An artist, a poet, a documentarian, a photographer, an architect, a sculptor. Yet, Ai Weiwei is as renowned for his activism as his striking visual art. He has been unafraid of open criticism of the Chinese government and their to-be-desired stance on human rights and democracy, despite being held in 2011 for 81 days without charge. He is a crucial figure in the investigation of Chinese cultural development and a proponent of moving China into a more ethical future.
One of China’s most notorious dissidents, he has had a chaotic life, to say the least. When he was just a year old, Weiwei’s family were forced into an exiled labour camp where his father’s role was to clean the shared toilets. Such early experiences of oppression and maltreatment shaped the man into the radical that he is and has been for decades.
However, such a strenuous childhood not only turned Weiwei’s thoughts inward regarding the unfair treatment he and his family were going through, but it also contributed to a desire to delve into stories of the fantastical, where he could escape his persecution.
In a written piece in which Weiwei answers questions from his son, he explains, “My boyhood took place under some really tough conditions, and that meant that my happiest childhood stories were my fantasies.
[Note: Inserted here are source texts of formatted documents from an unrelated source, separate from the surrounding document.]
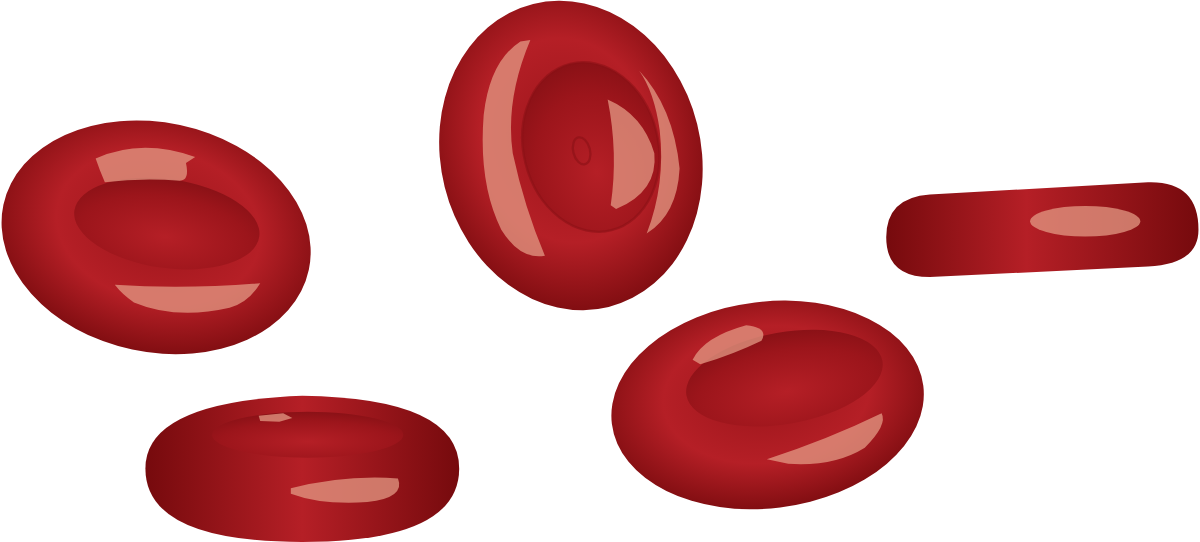
<!DOCTYPE html>
<html lang="en">
<head>
<meta charset="utf-8">
<title>Red Blood Cells</title>
<style>
  :root {
    --bg: #ffffff;
    --cell-light: #b51f26;
    --cell-mid: #9c151b;
    --cell-dark: #760a0d;
    --dimple-dark: #8a1116;
    --gloss: #e39a84;
  }
  html, body {
    margin: 0;
    padding: 0;
    width: 1200px;
    height: 542px;
    overflow: hidden;
    background: var(--bg);
  }
  .blood-cells {
    display: block;
    width: 1200px;
    height: 542px;
  }
  .cell-body { fill: url(#body-shade); }
  .cell-dimple { fill: url(#dimple-shade); }
  .cell-rim { fill: none; stroke: var(--dimple-dark); stroke-width: 3; opacity: .6; }
  .gloss { fill: var(--gloss); opacity: .75; }
</style>
</head>
<body>
<svg class="blood-cells" viewBox="0 0 1568 708" xmlns="http://www.w3.org/2000/svg" role="img" aria-label="Five red blood cells seen from different angles">
  <defs>
    <radialGradient id="body-shade" cx="50%" cy="45%" r="60%">
      <stop offset="0" stop-color="var(--cell-mid)"/>
      <stop offset="0.55" stop-color="var(--cell-light)"/>
      <stop offset="1" stop-color="var(--cell-dark)"/>
    </radialGradient>
    <radialGradient id="dimple-shade" cx="50%" cy="65%" r="65%">
      <stop offset="0" stop-color="var(--cell-light)"/>
      <stop offset="0.7" stop-color="var(--cell-mid)"/>
      <stop offset="1" stop-color="var(--dimple-dark)"/>
    </radialGradient>
    <linearGradient id="side-shade" x1="0" y1="0" x2="1" y2="0">
      <stop offset="0" stop-color="var(--cell-dark)"/>
      <stop offset="0.45" stop-color="var(--cell-light)"/>
      <stop offset="1" stop-color="var(--cell-dark)"/>
    </linearGradient>
    <linearGradient id="torus-shade" x1="0" y1="0" x2="1" y2="0">
      <stop offset="0" stop-color="var(--cell-dark)"/>
      <stop offset="0.5" stop-color="var(--cell-light)"/>
      <stop offset="1" stop-color="var(--cell-dark)"/>
    </linearGradient>
  </defs>

  <!-- left cell, tilted face-up -->
  <g class="cell cell-left">
    <ellipse class="cell-body" cx="204" cy="310" rx="204" ry="150" transform="rotate(12 204 310)"/>
    <ellipse class="cell-dimple" cx="218" cy="292" rx="122" ry="58" transform="rotate(8 218 292)"/>
    <path class="gloss" d="M125 207 Q185 180 255 205 L243 213 Q248 236 235 236 Q185 232 137 238 Q130 222 125 207 Z"/>
    <path class="gloss" d="M150 372 Q240 378 340 370 Q325 395 300 402 Q230 418 175 395 Q160 385 150 372 Z"/>
  </g>

  <!-- top cell, seen almost face-on -->
  <g class="cell cell-top">
    <ellipse class="cell-body" cx="746" cy="203" rx="170" ry="204" transform="rotate(-14 746 203)"/>
    <ellipse class="cell-dimple" cx="772" cy="192" rx="88" ry="112" transform="rotate(-14 772 192)"/>
    <ellipse class="cell-rim" cx="772" cy="192" rx="88" ry="112" transform="rotate(-14 772 192)"/>
    <ellipse class="cell-rim" cx="760" cy="197" rx="11" ry="18" transform="rotate(-14 760 197)"/>
    <path class="gloss" d="M693 52 Q660 130 670 200 Q685 270 712 334 Q680 340 655 300 Q625 240 632 150 Q640 80 680 54 Z"/>
    <path class="gloss" d="M794 130 Q840 150 855 200 Q860 250 805 273 L798 268 Q808 200 794 130 Z"/>
    <path class="gloss" d="M835 92 Q880 140 888 220 Q885 280 845 305 Q870 240 862 170 Q855 120 835 92 Z"/>
  </g>

  <!-- right cell, seen edge-on -->
  <g class="cell cell-edge">
    <path d="M1215 254 L1500 238 Q1566 236 1566 300 Q1566 345 1500 348 L1215 362 Q1158 362 1158 310 Q1158 258 1215 254 Z" fill="url(#side-shade)"/>
    <ellipse class="gloss" cx="1418" cy="289" rx="72" ry="20"/>
  </g>

  <!-- bottom-left cell, low angle torus -->
  <g class="cell cell-low">
    <path d="M190 612 Q190 525 395 517 Q600 520 600 612 Q600 708 395 708 Q190 708 190 612 Z" fill="url(#torus-shade)"/>
    <ellipse class="cell-dimple" cx="402" cy="568" rx="125" ry="30"/>
    <path class="gloss" d="M338 543 L370 540 L382 546 L365 551 L340 550 Z"/>
    <path class="gloss" d="M380 638 Q450 620 520 625 Q530 650 480 656 Q420 660 380 645 Z"/>
  </g>

  <!-- bottom-right cell, tilted face-up -->
  <g class="cell cell-right">
    <ellipse class="cell-body" cx="1003" cy="529" rx="205" ry="135" transform="rotate(-7 1003 529)"/>
    <ellipse class="cell-dimple" cx="1025" cy="494" rx="130" ry="60" transform="rotate(-10 1025 494)"/>
    <path class="gloss" d="M905 470 Q920 440 975 425 Q1005 428 995 445 Q960 462 915 476 Z"/>
    <path class="gloss" d="M1002 600 Q1080 575 1152 540 Q1160 555 1130 585 Q1090 610 1030 606 Z"/>
  </g>
</svg>
</body>
</html>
When real-life cramps a person, the imagination blossoms. My imaginings of a world different from mine sprang from snippets of language that I heard from my father. They weren’t stories themselves, but they expanded my inner world; they let me know there could be another world—as if parallel to this one—where pain and despair did not rule, where something else was possible.”
Evidently, stories and the written language play a significant role in the artist’s life. Last year, his long-awaited memoir 1000 Year of Joys and Sorrows was published to much critical acclaim. The book examines the systems that have contributed to the post-industrial China that we know today, as well as how such authoritarianism led to the harsh realities of making art.
Last year, Ai Weiwei shared sixteen books that he considers his most memorable and essential reads. Unsurprisingly perhaps, Weiwei’s list weighs in heavily on poetry, politics are philosophy. There are European and Chinese writers in good measure, new books and those that are millennia old. On one of his picks, A Brief History of Time by Stephen Hawking, Weiwei said, “It is one of the most important interpretations and helps us understand the relationship between mankind and the universe. What we do cannot be dissociated from this interpretation, as it provides us with the biggest picture of what the universe is like.” Perhaps the same could be said of all great books in general.
So here they are.
The books that inspire Ai Weiwei
- Existentialism Is a Humanism – Jean-Paul Sartre (1946)
- The Communist Manifesto – Karl Marx (1848)
- The Book of Songs: The Ancient Chinese Classic of Poetry (c. 11th – 7th Centuries BC)
- Salt Seller: The Writings of Marcel Duchamp (1973)
- The Classic of Mountains and Seas (c. 4th Century BC)
- Imperialism, the Highest Stage of Capitalism – Vladimir Lenin (1917)
- Gypsy Romance – Federico Garcia Lorca (1928)
- Life on the Mississippi – Mark Twain (1883)
- The Philosophy of Andy Warhol (From A to B & Back Again) – Andy Warhol (1975)
- Permanent Record – Edward Snowden (2019)
- Leaves of Grass – Walt Whitman (1855)
- The Trial – Franz Kafka (1925)
- Tao Te Ching – Laozi (c. 4th Century BC)
- Philosophical Investigations – Ludwig Wittgenstein (1953)
- A Brief History of Time – Stephen Hawking (1988)
- Heavenly Questions – Qu Yuan (c. 475 – 221 BC)